Maslow’s theory of needs was one of the original drivers of business culture, with the basic needs satisfied, we then worked up to the more intangible needs. Trompenaas and Hampden-Turner have developed a definition of culture – ‘the pattern by which a group habitually mediates between value differences, such as rules and exceptions, technology and people, conflict and consensus, etc. Cultures can learn to reconcile such values at ever-higher levels of attainment, so that better rules are created from the study of numerous execptions. From such reconciliation come health, wealth, and wisdom. But cultures in which one value polarity dominates and militates against another will be stressful and stagnant.

Moving on from this, we can then look at the 4 Corporate cultures:

  • Incubator culture – typical of Silicon Valley, both person-oriented and egalitarian. Highly creative, incubating new ideas. My query is – can we maintain an incubator culture as the workforce matures – or do we need to ensure rapid and sustained turnover to maintain the ‘hatching of ideas’ ability?
  • The Guided Missile – egalitarian, task-oriented culture in which project groups steer towards the accomplishment of team tasks. NASA is the most closely linked culture of this kind, with expertise being key with over one hundred disciplines in science and technology ensuring a landing on the moon, with the only boss being the mission itself. Do we see many guided missile cultures – Im not so sure.
  • The Eiffel Tower – highly structured such as we see in a structured factory environment or large bureaucracy, with precise, detailed, and routine tasks without error. Very stable, predictable, safe, routine. We can certainly see this in manufacturing and state organisations, however the safety that was once the key element of Eiffel Tower cultures has dissipated and is not as true.
  • The Family culture- perhaps the oldest, since a large number of companies originate from family enterprises even if they eventually go public. We should note that there are more family-owned companies globally than any other kind, however some companies exhibit a family culture without a family ownership.

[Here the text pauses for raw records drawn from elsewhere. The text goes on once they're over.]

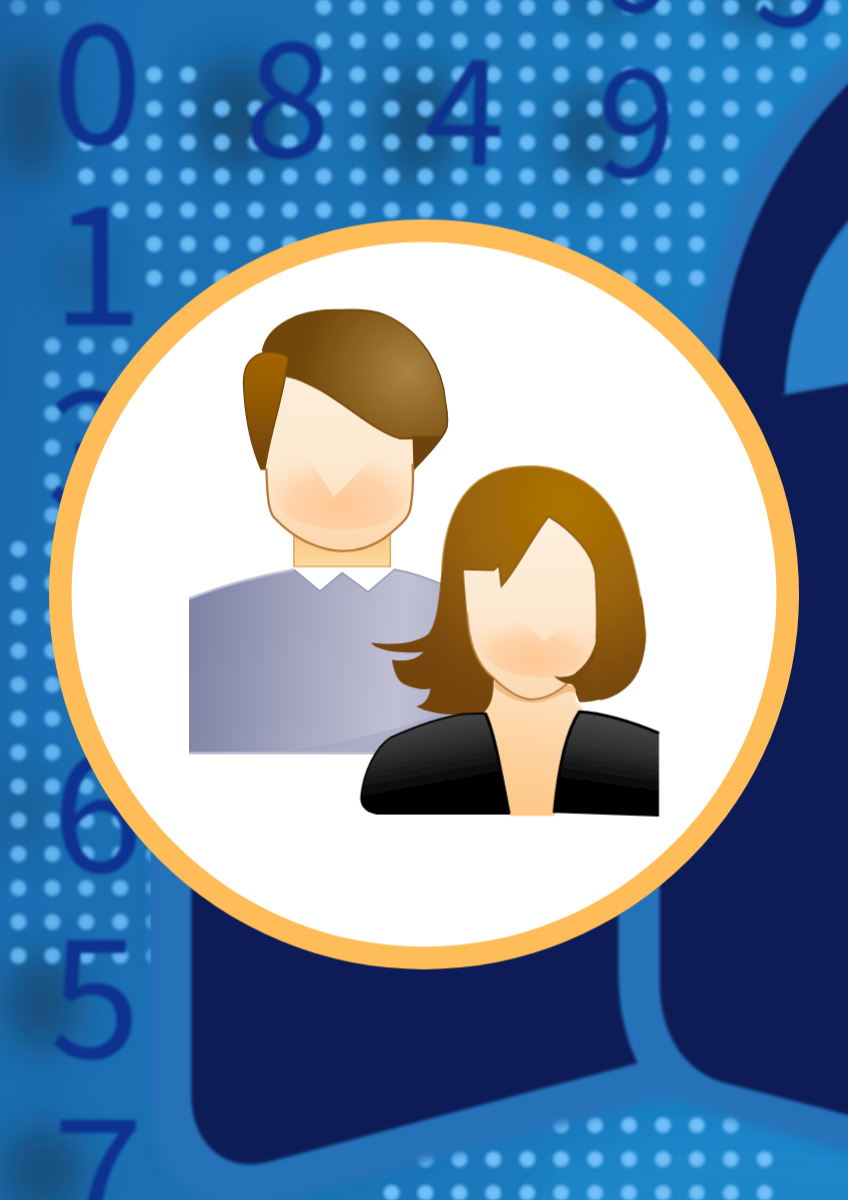
<!DOCTYPE html>
<html lang="en">
<head>
<meta charset="utf-8">
<title>Digital security poster with two people</title>
<link rel="stylesheet" href="https://fonts.googleapis.com/css2?family=Source+Sans+3:wght@400;500&display=swap">
<style>
:root{
  --sky:#1a72b4;
  --halo:#2672b9;
  --navy:#071d56;
  --digit:#11338f;
  --dot:#6cbcf8;
  --shade:#174a72;
  --ring:#ffbd59;
  --paper:#ffffff;
  --skin-line:#b9793c;
}
*{box-sizing:border-box}
html,body{margin:0;padding:0;width:848px;height:1200px;overflow:hidden;background:var(--sky)}
.poster{position:relative;width:848px;height:1200px;overflow:hidden}
.poster svg{display:block;width:848px;height:1200px}
.digits text{font-family:"Source Sans 3","Open Sans",sans-serif;font-size:240px;font-weight:400;fill:var(--digit);text-anchor:middle}
.shadows ellipse{fill:var(--shade)}
.halo{fill:var(--halo)}
.navy{fill:var(--navy)}
</style>
</head>
<body>
<main class="poster">
<svg viewBox="0 0 1108 1568" preserveAspectRatio="none" role="img" aria-label="Man and woman in a round badge over a blue padlock with digits">
  <defs>
    <linearGradient id="sky" x1="0" y1="0" x2="1" y2="0.15">
      <stop offset="0" stop-color="#1b62a6"/>
      <stop offset="0.12" stop-color="#1b6eb3"/>
      <stop offset="0.5" stop-color="#1a72b4"/>
      <stop offset="1" stop-color="#1a83c6"/>
    </linearGradient>
    <radialGradient id="dotGlow">
      <stop offset="0" stop-color="#78c4fb"/>
      <stop offset="0.55" stop-color="#69baf5"/>
      <stop offset="1" stop-color="#4a9fe0" stop-opacity="0"/>
    </radialGradient>
    <pattern id="dots" x="1.9" y="-13.1" width="44.32" height="44.28" patternUnits="userSpaceOnUse">
      <circle cx="22.1" cy="22.1" r="14" fill="url(#dotGlow)"/>
    </pattern>
    <filter id="soft" x="-60%" y="-60%" width="220%" height="220%"><feGaussianBlur stdDeviation="26"/></filter>
    <filter id="slight" x="-5%" y="-5%" width="110%" height="110%"><feGaussianBlur stdDeviation="1.8"/></filter>
    <filter id="haze" x="-20%" y="-20%" width="140%" height="140%"><feGaussianBlur stdDeviation="7"/></filter>
    <filter id="crisp" x="-5%" y="-5%" width="110%" height="110%"><feGaussianBlur stdDeviation="0.7"/></filter>

    <radialGradient id="manHair" gradientUnits="userSpaceOnUse" cx="532" cy="486" r="140">
      <stop offset="0" stop-color="#ab8442"/>
      <stop offset="0.5" stop-color="#8d6422"/>
      <stop offset="1" stop-color="#724708"/>
    </radialGradient>
    <linearGradient id="tuft" gradientUnits="userSpaceOnUse" x1="350" y1="460" x2="338" y2="610">
      <stop offset="0" stop-color="#a36602"/>
      <stop offset="0.4" stop-color="#935b04"/>
      <stop offset="1" stop-color="#6f420b"/>
    </linearGradient>
    <linearGradient id="manFace" gradientUnits="userSpaceOnUse" x1="445" y1="500" x2="445" y2="720">
      <stop offset="0" stop-color="#fdeed9"/>
      <stop offset="0.5" stop-color="#fde9d0"/>
      <stop offset="1" stop-color="#fdd6ab"/>
    </linearGradient>
    <radialGradient id="blush" cx="0.5" cy="0.75" r="0.65">
      <stop offset="0" stop-color="#ffc794"/>
      <stop offset="0.55" stop-color="#ffcfa2" stop-opacity="0.75"/>
      <stop offset="1" stop-color="#fde4c8" stop-opacity="0"/>
    </radialGradient>
    <linearGradient id="manNeck" x1="0" y1="0" x2="0" y2="1">
      <stop offset="0" stop-color="#f6c37e"/>
      <stop offset="1" stop-color="#fddb9f"/>
    </linearGradient>
    <linearGradient id="shirt" gradientUnits="userSpaceOnUse" x1="247" y1="860" x2="570" y2="890">
      <stop offset="0" stop-color="#7f84a6"/>
      <stop offset="0.5" stop-color="#a8aac2"/>
      <stop offset="0.85" stop-color="#c1c1d5"/>
      <stop offset="1" stop-color="#b4b5cc"/>
    </linearGradient>
    <radialGradient id="womanHair" gradientUnits="userSpaceOnUse" cx="740" cy="660" r="290">
      <stop offset="0" stop-color="#ae7405"/>
      <stop offset="0.45" stop-color="#9b6408"/>
      <stop offset="0.85" stop-color="#79490c"/>
      <stop offset="1" stop-color="#74440c"/>
    </radialGradient>
    <linearGradient id="womanFace" gradientUnits="userSpaceOnUse" x1="695" y1="680" x2="695" y2="914">
      <stop offset="0" stop-color="#fdf0dd"/>
      <stop offset="0.5" stop-color="#fde9d0"/>
      <stop offset="1" stop-color="#fdd9b2"/>
    </linearGradient>
    <linearGradient id="womanNeck" gradientUnits="userSpaceOnUse" x1="720" y1="890" x2="690" y2="1066">
      <stop offset="0" stop-color="#fee2c2"/>
      <stop offset="0.5" stop-color="#fed3a0"/>
      <stop offset="1" stop-color="#fdc887"/>
    </linearGradient>
    <linearGradient id="jacketLeft" gradientUnits="userSpaceOnUse" x1="570" y1="935" x2="590" y2="1045">
      <stop offset="0" stop-color="#484848"/>
      <stop offset="0.4" stop-color="#2b2b2b"/>
      <stop offset="0.8" stop-color="#040404"/>
      <stop offset="1" stop-color="#000"/>
    </linearGradient>
    <linearGradient id="jacketRight" gradientUnits="userSpaceOnUse" x1="810" y1="935" x2="795" y2="1040">
      <stop offset="0" stop-color="#4b4b4b"/>
      <stop offset="0.45" stop-color="#2e2e2e"/>
      <stop offset="0.9" stop-color="#020202"/>
      <stop offset="1" stop-color="#000"/>
    </linearGradient>
  </defs>

  <rect id="backdrop" width="1108" height="1568" fill="url(#sky)"/>
  <ellipse cx="980" cy="1568" rx="280" ry="90" fill="#1b86c9" filter="url(#soft)"/>

  <g class="shadows" filter="url(#soft)" opacity="0.85">
    <ellipse cx="40" cy="150" rx="42" ry="85"/>
    <ellipse cx="310" cy="150" rx="60" ry="75"/>
    <ellipse cx="545" cy="160" rx="50" ry="75"/>
    <ellipse cx="770" cy="180" rx="42" ry="65"/>
    <ellipse cx="990" cy="0" rx="50" ry="30"/>
    <ellipse cx="790" cy="-10" rx="45" ry="25"/>
    <ellipse cx="105" cy="360" rx="35" ry="55" opacity=".5"/>
    <ellipse cx="30" cy="1060" rx="34" ry="60" opacity=".5"/>
    <ellipse cx="55" cy="1310" rx="50" ry="65"/>
    <ellipse cx="55" cy="1530" rx="55" ry="60"/>
  </g>

  <g id="dot-fields" fill="url(#dots)">
    <path d="M2-13H90V31H2Z" opacity=".5"/>
    <path d="M401-13H1108V75H1066V119H1022V164H978V252H933V385H179V297H135V252H90V164H179V75H268V119H401Z" opacity=".92"/>
    <path d="M46 429H179V474H135V562H90V695H46Z" opacity=".8"/>
    <path d="M2 695H90V1005H135V1049H179V1094H197V1271H2V1138H2Z" opacity=".85"/>
    <path d="M711 1448H978V1492H1022V1568H489V1537H534V1492H711Z"/>
    <circle cx="1090" cy="446" r="9" opacity=".7"/>
  </g>

  <g class="digits" filter="url(#slight)">
    <text x="127" y="188">0</text>
    <text transform="translate(373 205) skewX(-3) scale(.95 .97)">8</text>
    <text transform="translate(606 216) rotate(1) scale(.88 .9)">4</text>
    <text transform="translate(829 231) skewX(-2) scale(.87 .91)">9</text>
    <text x="127" y="425">1</text>
    <text x="120" y="666">3</text>
    <text x="128" y="1139">6</text>
    <text x="124" y="1382">5</text>
    <text x="128" y="1618">7</text>
    <text transform="translate(830 16) scale(.87 .9)">0</text>
    <text transform="translate(1036 34) scale(.87 .9)">5</text>
  </g>

  <g id="padlock">
    <path class="halo" filter="url(#haze)" d="M1120 62C1040 120 985 195 958 270C938 330 925 390 905 440L700 700L198 900V1450C198 1530 250 1590 345 1575L866 1434L1120 1510Z"/>
    <g filter="url(#slight)">
      <path fill="#2a80c8" d="M1120 285C1070 335 1032 410 1026 512L1120 496Z"/>
      <path class="navy" d="M1120 98C1030 185 955 315 940 470L850 600L1026 514C1030 420 1060 340 1120 275Z"/>
      <path class="navy" d="M862 545L1120 499V1460L940 1413C890 1396 862 1345 862 1285Z"/>
      <path class="navy" d="M250 1000H808V1270C808 1325 820 1362 833 1389L352 1518C300 1533 250 1500 250 1430Z"/>
    </g>
  </g>

  <g id="badge">
    <circle cx="554" cy="776.5" r="490" fill="var(--ring)"/>
    <circle cx="554" cy="776.5" r="460.5" fill="var(--paper)"/>
  </g>

  <g id="man" filter="url(#crisp)">
    <path fill="url(#manNeck)" stroke="#dda660" stroke-width="2" d="M384 690H510V740H384Z"/>
    <path fill="url(#shirt)" d="M247 782C290 765 340 752 384 744L418 772L447 748L481 773L515 744C540 748 560 756 582 765L610 940L505 985H247Z"/>
    <path fill="#9fa2bd" opacity=".5" d="M360 985C440 972 520 955 580 930L600 945L505 985Z"/>
    <path fill="none" stroke="#bfc1d3" stroke-width="3" d="M247 782C290 765 340 752 384 744M247 984H490"/>
    <path fill="none" stroke="#9295b3" stroke-width="2" d="M384 744L418 772L447 748L481 773L515 744C540 748 560 756 582 765"/>
    <path fill="#fff" d="M385 743H515L481 772L447 747L418 771Z"/>
    <path fill="url(#manHair)" stroke="#704609" stroke-width="2" d="M343 458C350 425 390 403 445 405C470 404 490 406 502 411C552 432 579 482 582 525C585 540 585 552 584 558C580 575 547 606 541 613L530 580L372 500Z"/>
    <path fill="#6f430a" d="M538 570H576L584 558C580 575 547 606 541 613Z"/>
    <path id="man-face" fill="url(#manFace)" d="M372 491C352 560 347 600 348 625C349 660 352 672 360 678C385 705 420 720 448 720C475 720 495 710 511 696C528 682 535 675 537 660C540 640 541 620 539 573H523C480 562 430 502 372 491Z"/>
    <path fill="url(#blush)" d="M372 570C395 590 420 620 436 650L486 598C510 607 530 612 537 606C542 650 520 680 495 686C450 697 405 693 372 672C346 650 350 590 372 570Z"/>
    <path fill="none" stroke="var(--skin-line)" stroke-width="3" d="M348 612C349 655 352 672 360 678C385 705 420 720 448 720C475 720 495 710 511 696C528 682 535 675 537 660C540 640 540 620 539 606"/>
    <path fill="none" stroke="#7a4b0c" stroke-width="2.5" d="M372 491C430 502 480 562 523 573H539"/>
    <path fill="url(#tuft)" stroke="#774a0a" stroke-width="2" d="M377 467C365 458 342 457 330 468C318 478 317 495 319 515C322 560 332 592 341 613H346C352 570 368 525 374 484Z"/>
  </g>

  <g id="woman" filter="url(#crisp)">
    <path fill="url(#womanHair)" d="M577 745C580 690 595 650 625 628C650 610 680 608 700 609C745 612 785 635 808 680C830 725 838 780 844 830C844 880 810 918 757 917L745 890L650 885C646 905 646 918 632 932C590 937 560 932 544 923C555 920 561 912 562 900C552 902 540 899 530 895C520 891 515 880 512 862C530 865 545 862 553 852C520 855 490 849 485 840C510 843 543 842 560 828C570 815 573 790 577 745Z"/>
    <path fill="none" stroke="#c69742" stroke-width="2" opacity=".7" d="M577 745C580 690 595 650 625 628C650 610 680 608 700 609C745 612 785 635 808 680C830 725 838 780 844 830"/>
    <path id="woman-neck" fill="url(#womanNeck)" d="M645 870H752V916L765 930L724 1066H666L632 932C646 918 645 900 645 870Z"/>
    <path fill="#e9a55d" opacity=".6" d="M646 888C660 905 678 915 694 915C715 914 730 906 740 895L752 897V905C735 899 725 918 694 918C672 917 655 906 646 898Z"/>
    <path id="woman-face" fill="url(#womanFace)" d="M606 744L645 745L652 739L655 766C675 745 698 697 717 675C750 695 775 725 778 750C780 790 780 820 779 835C775 855 765 870 750 880L741 893C725 908 710 914 693 914C672 912 655 896 645 886C618 865 612 830 610 800C608 775 606 755 606 744Z"/>
    <path fill="url(#blush)" d="M628 796C655 792 686 815 711 838L752 806C764 812 774 814 779 808C780 850 764 875 735 882C695 890 645 880 626 850C612 825 614 800 628 796Z"/>
    <path fill="none" stroke="var(--skin-line)" stroke-width="2.5" d="M610 800C612 830 618 865 645 886C655 896 672 912 693 914C710 914 725 908 741 893"/>
    <path fill="none" stroke="#8b5610" stroke-width="2" d="M606 744L645 745L652 739L655 766C675 745 698 697 717 675C750 695 775 725 778 750C780 790 780 820 779 835"/>
    <path fill="#79490c" d="M724 883C740 889 770 880 779 840L815 830L812 895C795 912 775 917 757 917C754 905 752 898 747 894C737 893 729 889 724 883Z"/>
    <path fill="url(#womanHair)" d="M779 835C781 815 781 780 778 745L838 780C844 810 845 850 837 870C830 892 810 910 785 915L760 885C772 875 779 855 779 835Z"/>
    <path id="jacket-left" fill="url(#jacketLeft)" stroke="#060606" stroke-width="2.5" d="M472 1040C475 1010 490 977 510 964C545 948 580 937 605 933L634 932C645 955 653 1000 665 1063H492C477 1060 471 1052 472 1040Z"/>
    <path id="jacket-right" fill="url(#jacketRight)" d="M757 930C790 932 830 945 861 957V1067L724 1062C728 1020 737 960 757 930Z"/>
    <path fill="none" stroke="#060606" stroke-width="4" d="M861 958C830 945 790 932 757 930C737 960 728 1020 724 1062"/>
    <path fill="none" stroke="#060606" stroke-width="4" d="M634 932C645 955 653 1000 665 1063"/>
  </g>
</svg>
</main>
</body>
</html>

This family culture mirrors a family environment, with a patriarchal type head, and filial bonding, revering their leader. This culture is personal rather than task-oriented, because who you are is more important than what you do. Creative genius rarely passes down a dynasty, so that the vision of the founder may not be progressed as well in future generations.

Where does Ireland typically sit in these models? With a significant number of SMEs, we must assume that we still have a signficant predominance of Family and Eiffel Tower cultures, with the U.S. multinationals striving to provide incubator/guided missile cultures. However, with creative individuals being a small part of our overall working population, there are usually very few true incubator cultures around, and paying for performance fails miserably in an incubator culture. Ireland generally falls into the Guided Missile predominant culture, with a focus on tasks. With our young, well-educated population, this certainly reflects the needs of our employees, however with the current economic situation, we cannot satisfy the strong pay for performance requirement that a Guided Missile culture demands. Money is a symbol of team success and the achievement of its members in the Guided missile culture – so do we retain this culture, or try to shift the meridian to a less money focussed style?

Where does your organisation fit and do you see your culture changing as the organisation matures? What should we suggest to the entrepreneurs – do they all try to attain an incubator style, or jump straight to the guided missile?

Managing People across Cultures – Fons Trompenaas and Charles Hampden-Turner